High-altitude areas particularly the US intermountain states have increased rates of suicide and depression, suggests a review of research evidence in the Harvard Review of Psychiatry. The journal is published by Wolters Kluwer.
The increased suicide rates might be explained by blood oxygen levels due to low atmospheric pressure, according to the article by Brent Michael Kious, MD, PhD, of University of Utah, Salt Lake City, and colleagues. Pending further research, the evidence may point to possible treatments to reduce the effects of low blood oxygen on mood and suicidal thoughts.
Altitude linked to variations in suicide rate further study of mechanisms needed
The researchers reviewed and analyzed previous evidence linking higher altitude of residence to increased risk of suicide and depression, and considered possible explanations for these associations. "There are significant regional variations in the rates of major depressive disorder and suicide in the United States, suggesting that sociodemographic and environmental conditions contribute," Dr. Kious and coauthors write.
They analyzed 12 studies, most performed in the United States, including population-based data on the relationship between suicide or depression and altitude. While the studies used varying methods, most reported that higher-altitude areas had increased rates of depression and suicide. In general, the correlation was stronger for suicide than for depression.

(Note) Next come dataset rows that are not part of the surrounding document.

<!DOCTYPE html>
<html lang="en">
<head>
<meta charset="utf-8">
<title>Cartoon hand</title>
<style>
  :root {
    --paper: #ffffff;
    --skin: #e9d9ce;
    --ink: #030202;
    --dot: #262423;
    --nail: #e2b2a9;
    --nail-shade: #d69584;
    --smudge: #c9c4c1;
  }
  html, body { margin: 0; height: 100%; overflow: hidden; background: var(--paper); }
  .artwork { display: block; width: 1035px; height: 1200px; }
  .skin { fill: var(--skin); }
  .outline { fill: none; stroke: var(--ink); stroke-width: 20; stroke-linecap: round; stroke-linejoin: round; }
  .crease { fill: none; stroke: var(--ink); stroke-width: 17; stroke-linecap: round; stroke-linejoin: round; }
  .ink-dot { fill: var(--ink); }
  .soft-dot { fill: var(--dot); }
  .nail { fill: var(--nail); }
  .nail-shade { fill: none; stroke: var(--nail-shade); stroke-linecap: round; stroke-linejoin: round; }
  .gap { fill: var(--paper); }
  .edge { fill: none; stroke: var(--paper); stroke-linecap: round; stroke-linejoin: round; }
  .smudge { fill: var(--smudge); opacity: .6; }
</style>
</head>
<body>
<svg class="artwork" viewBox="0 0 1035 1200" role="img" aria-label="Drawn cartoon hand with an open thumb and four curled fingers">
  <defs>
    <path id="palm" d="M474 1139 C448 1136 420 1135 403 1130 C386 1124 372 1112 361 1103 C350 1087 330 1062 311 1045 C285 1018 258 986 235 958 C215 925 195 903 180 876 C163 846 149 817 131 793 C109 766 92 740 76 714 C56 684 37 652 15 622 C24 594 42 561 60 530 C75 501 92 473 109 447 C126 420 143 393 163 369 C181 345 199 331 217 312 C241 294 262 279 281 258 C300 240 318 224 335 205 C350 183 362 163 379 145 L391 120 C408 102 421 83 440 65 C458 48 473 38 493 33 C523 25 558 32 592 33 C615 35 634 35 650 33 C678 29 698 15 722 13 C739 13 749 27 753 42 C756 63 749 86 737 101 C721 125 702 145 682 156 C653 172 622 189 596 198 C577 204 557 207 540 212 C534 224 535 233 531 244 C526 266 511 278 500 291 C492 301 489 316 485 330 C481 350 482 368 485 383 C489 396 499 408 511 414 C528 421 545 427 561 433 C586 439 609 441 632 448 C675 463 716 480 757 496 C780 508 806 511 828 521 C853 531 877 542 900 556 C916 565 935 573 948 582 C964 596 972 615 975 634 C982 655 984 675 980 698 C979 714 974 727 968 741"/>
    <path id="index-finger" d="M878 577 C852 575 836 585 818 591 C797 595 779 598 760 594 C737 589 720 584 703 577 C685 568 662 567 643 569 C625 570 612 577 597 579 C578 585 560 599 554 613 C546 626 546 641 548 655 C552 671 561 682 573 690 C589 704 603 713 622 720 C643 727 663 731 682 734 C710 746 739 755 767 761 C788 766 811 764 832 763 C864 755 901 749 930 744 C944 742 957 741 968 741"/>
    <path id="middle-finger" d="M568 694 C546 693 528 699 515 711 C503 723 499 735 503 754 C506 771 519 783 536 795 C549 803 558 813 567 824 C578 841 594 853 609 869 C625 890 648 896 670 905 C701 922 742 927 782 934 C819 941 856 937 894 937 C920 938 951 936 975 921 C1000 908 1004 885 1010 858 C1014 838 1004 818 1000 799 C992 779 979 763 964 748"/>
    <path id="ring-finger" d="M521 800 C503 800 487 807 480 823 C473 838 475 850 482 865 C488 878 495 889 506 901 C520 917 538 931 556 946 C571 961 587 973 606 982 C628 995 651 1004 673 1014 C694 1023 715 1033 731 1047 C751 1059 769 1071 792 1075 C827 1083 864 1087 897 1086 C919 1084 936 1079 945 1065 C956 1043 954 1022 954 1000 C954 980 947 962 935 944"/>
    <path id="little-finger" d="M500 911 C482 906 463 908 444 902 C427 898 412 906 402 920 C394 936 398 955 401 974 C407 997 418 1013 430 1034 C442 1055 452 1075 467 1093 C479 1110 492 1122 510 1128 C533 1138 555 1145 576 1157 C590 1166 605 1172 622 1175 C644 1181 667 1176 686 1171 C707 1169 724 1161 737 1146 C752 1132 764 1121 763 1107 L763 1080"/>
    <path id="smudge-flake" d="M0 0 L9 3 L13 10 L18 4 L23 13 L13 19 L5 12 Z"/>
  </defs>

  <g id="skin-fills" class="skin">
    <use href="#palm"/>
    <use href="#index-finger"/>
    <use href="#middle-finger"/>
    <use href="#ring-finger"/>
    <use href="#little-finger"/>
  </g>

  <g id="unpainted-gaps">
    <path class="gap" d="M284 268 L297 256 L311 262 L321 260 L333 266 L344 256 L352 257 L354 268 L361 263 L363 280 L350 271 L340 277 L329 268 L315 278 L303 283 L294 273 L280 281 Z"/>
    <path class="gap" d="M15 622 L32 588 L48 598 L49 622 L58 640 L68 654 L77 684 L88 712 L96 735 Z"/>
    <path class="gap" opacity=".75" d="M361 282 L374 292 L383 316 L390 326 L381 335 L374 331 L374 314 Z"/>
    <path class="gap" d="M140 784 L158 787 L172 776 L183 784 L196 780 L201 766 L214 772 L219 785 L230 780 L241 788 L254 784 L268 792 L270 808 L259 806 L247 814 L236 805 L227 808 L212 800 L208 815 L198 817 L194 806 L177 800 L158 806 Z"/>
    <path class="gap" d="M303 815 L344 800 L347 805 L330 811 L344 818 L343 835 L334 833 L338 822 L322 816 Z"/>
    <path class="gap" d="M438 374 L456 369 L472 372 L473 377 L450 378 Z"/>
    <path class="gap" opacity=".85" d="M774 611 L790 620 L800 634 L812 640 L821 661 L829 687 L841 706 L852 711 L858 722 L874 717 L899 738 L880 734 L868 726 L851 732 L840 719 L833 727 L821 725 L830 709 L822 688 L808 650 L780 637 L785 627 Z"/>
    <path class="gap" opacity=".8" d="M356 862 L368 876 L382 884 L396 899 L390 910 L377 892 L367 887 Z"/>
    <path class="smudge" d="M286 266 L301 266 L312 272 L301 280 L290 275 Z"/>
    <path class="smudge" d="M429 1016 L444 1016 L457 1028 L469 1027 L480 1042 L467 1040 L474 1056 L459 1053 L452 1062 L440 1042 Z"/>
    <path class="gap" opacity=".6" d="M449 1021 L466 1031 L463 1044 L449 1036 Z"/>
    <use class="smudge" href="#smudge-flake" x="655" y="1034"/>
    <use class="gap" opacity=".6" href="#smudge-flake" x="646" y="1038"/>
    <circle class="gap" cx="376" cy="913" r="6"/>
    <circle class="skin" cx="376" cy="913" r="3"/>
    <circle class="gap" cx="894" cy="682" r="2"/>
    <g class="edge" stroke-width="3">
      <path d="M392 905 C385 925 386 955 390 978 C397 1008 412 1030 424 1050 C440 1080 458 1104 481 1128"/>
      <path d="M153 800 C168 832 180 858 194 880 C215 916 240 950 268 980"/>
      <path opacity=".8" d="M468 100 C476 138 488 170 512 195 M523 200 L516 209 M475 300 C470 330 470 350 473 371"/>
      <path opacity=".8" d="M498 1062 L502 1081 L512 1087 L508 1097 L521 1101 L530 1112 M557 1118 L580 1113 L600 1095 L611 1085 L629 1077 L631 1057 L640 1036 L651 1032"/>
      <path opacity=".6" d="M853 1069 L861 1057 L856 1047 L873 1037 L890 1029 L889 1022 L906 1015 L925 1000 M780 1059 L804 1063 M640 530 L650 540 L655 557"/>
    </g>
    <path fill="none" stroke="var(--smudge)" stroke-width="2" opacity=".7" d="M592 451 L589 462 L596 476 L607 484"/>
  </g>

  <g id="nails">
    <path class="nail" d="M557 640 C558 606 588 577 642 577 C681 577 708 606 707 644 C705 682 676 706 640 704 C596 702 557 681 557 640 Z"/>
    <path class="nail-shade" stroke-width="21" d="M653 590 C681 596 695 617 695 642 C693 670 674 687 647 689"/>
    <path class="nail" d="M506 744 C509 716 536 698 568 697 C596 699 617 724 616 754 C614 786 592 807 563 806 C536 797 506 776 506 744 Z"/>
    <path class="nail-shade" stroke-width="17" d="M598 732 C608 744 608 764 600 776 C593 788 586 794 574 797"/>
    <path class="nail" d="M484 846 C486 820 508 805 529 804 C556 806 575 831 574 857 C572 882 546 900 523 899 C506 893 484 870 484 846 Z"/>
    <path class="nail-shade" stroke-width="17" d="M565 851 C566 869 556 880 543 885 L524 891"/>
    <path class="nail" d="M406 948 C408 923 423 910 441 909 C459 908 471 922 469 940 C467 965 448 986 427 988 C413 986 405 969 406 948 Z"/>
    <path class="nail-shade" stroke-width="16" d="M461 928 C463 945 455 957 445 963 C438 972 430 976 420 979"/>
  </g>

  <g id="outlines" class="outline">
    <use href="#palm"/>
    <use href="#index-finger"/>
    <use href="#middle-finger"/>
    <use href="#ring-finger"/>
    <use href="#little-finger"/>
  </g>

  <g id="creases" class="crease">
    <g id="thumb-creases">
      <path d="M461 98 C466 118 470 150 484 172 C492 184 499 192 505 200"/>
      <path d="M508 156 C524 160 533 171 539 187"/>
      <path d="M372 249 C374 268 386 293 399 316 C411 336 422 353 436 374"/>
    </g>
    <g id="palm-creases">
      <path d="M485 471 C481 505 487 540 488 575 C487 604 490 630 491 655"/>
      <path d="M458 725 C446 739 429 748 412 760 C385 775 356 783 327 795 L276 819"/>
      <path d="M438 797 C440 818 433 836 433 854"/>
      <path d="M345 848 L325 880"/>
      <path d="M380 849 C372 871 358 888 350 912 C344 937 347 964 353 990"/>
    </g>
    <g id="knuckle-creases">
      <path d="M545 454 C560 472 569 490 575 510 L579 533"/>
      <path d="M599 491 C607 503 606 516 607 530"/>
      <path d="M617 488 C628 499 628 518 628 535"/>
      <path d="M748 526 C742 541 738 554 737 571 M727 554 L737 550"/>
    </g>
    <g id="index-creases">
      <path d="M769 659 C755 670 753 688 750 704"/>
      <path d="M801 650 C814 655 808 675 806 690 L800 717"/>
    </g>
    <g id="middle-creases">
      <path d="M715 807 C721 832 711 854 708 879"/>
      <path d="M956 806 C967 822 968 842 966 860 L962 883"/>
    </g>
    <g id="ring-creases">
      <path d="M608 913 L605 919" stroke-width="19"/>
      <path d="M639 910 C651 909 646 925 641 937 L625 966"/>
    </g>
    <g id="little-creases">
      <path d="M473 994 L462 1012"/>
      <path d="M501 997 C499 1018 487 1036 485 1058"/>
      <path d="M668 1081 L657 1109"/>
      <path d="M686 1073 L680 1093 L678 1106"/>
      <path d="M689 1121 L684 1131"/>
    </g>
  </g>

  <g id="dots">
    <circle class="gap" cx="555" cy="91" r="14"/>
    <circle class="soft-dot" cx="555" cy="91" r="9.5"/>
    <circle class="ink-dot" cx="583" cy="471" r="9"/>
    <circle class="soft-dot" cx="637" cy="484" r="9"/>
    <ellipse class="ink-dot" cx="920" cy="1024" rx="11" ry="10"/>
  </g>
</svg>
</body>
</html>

The highest suicide rates were clustered in the intermountain states: Arizona, Colorado, Idaho, Montana, Nevada, New Mexico, Utah, and Wyoming. (Alaska and Virginia also had high suicide rates.) In a 2014 study, the percentage of adults with "serious thoughts of suicide" ranged from 3.3 percent in Connecticut (average altitude 490 feet) to 4.9 percent in Utah (average altitude 6,100 feet).

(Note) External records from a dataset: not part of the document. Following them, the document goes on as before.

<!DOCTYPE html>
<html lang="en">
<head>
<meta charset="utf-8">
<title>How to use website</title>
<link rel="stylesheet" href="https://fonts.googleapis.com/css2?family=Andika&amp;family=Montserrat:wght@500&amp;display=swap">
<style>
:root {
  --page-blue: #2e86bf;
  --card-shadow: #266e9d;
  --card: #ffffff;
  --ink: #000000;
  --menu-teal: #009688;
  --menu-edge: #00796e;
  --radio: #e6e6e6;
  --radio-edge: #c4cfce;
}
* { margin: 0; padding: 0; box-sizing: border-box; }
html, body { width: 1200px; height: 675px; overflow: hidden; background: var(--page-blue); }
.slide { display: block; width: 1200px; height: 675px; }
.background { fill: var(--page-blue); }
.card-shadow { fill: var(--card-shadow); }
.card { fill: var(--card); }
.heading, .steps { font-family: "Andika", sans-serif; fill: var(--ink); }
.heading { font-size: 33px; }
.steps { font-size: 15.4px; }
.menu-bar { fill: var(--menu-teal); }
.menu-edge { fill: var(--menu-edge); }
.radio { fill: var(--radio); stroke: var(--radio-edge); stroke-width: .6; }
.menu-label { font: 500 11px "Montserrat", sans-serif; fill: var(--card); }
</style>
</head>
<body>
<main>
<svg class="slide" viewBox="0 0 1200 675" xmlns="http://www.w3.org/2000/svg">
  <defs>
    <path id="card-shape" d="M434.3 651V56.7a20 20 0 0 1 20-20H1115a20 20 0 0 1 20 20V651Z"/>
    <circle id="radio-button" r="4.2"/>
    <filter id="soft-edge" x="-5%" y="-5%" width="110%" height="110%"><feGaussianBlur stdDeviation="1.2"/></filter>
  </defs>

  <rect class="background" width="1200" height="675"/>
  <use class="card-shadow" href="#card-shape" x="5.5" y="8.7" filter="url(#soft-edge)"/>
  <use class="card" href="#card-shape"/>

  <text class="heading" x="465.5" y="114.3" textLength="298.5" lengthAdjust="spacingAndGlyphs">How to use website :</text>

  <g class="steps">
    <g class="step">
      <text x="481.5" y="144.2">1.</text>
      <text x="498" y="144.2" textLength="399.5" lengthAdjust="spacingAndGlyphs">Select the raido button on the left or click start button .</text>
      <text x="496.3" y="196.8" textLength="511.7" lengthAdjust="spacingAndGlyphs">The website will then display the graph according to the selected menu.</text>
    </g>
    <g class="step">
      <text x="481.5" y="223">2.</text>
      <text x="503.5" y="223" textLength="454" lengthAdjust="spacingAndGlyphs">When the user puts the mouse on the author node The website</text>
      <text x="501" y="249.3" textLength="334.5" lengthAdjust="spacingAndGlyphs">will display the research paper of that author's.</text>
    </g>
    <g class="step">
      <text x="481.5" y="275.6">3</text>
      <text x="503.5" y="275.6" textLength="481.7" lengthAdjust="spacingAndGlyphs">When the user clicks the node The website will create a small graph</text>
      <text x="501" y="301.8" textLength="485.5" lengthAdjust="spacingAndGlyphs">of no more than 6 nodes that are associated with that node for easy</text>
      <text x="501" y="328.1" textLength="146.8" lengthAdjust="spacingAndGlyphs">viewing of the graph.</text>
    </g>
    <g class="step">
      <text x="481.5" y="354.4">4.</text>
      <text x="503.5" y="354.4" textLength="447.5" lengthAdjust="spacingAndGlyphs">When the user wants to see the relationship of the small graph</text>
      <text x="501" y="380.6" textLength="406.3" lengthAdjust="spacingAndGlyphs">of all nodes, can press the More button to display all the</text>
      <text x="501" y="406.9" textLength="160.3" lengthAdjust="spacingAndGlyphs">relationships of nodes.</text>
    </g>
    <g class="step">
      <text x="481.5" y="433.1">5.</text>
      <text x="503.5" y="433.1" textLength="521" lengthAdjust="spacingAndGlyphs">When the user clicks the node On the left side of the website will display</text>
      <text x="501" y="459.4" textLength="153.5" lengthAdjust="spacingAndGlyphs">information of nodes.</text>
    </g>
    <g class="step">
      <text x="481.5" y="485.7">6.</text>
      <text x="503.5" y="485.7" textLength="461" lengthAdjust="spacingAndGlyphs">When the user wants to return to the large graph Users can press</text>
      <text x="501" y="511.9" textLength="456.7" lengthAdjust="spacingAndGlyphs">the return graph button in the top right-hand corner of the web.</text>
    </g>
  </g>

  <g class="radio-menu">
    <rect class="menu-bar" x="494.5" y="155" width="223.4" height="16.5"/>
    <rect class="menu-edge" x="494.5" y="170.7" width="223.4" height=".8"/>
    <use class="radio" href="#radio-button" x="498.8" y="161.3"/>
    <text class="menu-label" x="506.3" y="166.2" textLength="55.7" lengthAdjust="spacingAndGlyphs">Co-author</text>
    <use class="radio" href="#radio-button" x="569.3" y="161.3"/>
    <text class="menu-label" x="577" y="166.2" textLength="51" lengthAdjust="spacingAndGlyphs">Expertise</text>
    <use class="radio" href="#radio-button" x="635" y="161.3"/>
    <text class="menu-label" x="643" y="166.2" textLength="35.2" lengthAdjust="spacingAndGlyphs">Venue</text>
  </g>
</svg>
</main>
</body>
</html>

Other key findings from previous research on altitude and suicide included:
- Populations living at higher altitudes had increased suicide rates despite having decreased rates of death from all causes. Rather than a steady increase, the studies suggested a "threshold effect": suicide rates increased dramatically at altitudes between about 2,000 and 3,000 feet.
- Suicide rates were more strongly associated with altitude than with firearm ownership. Other factors linked to suicide rate included increased poverty rate, lower income, and smaller population ratios of white and divorced women. However, the studies could not account for all factors potentially affecting variations in suicide, such as substance abuse rates and cultural differences.
- While more than 80 percent of US suicides occur in low-altitude areas, that's because most of the population lives near sea level. Adjusted for population distribution, suicide rates per 100,000 population were 17.7 at high altitude, 11.9 at middle altitude, and 4.8 at low altitude. Studies from some other countries, but not all, also reported increased suicide rates at higher altitudes.
Why would altitude affect suicide rates? Dr. Kious and coauthors suggest the answer might be "chronic hypobaric hypoxia": low blood oxygen related to low atmospheric pressure. That theory is supported by studies in animals and short-term studies in humans. The authors suggest two pathways by which hypobaric hypoxia might increase the risks of suicide and depression: by altering the metabolism of the neurotransmitter serotonin and/or through its effects on brain bioenergetics.
If borne out by future studies, these mechanisms suggest some possible treatments to mitigate the effects of altitude on depression and suicide risk: supplemental 5-hydroxytryptophan (a serotonin precursor) to increase serotonin levels, or creatinine to influence brain bioenergetics. Dr. Kious and colleagues identify several areas in need of further research, including the effects of prolonged exposure to altitude on both serotonin metabolism and brain bioenergetics.
About the Harvard Review of Psychiatry
The Harvard Review of Psychiatry is the authoritative source for scholarly reviews and perspectives on a diverse range of important topics in psychiatry. Founded by the Harvard Medical School Department of Psychiatry, the journal is peer reviewed and not industry sponsored. It is the property of Harvard University and is affiliated with all of the Departments of Psychiatry at the Harvard teaching hospitals. Articles encompass major issues in contemporary psychiatry, including neuroscience, epidemiology, psychopharmacology, psychotherapy, history of psychiatry, and ethics.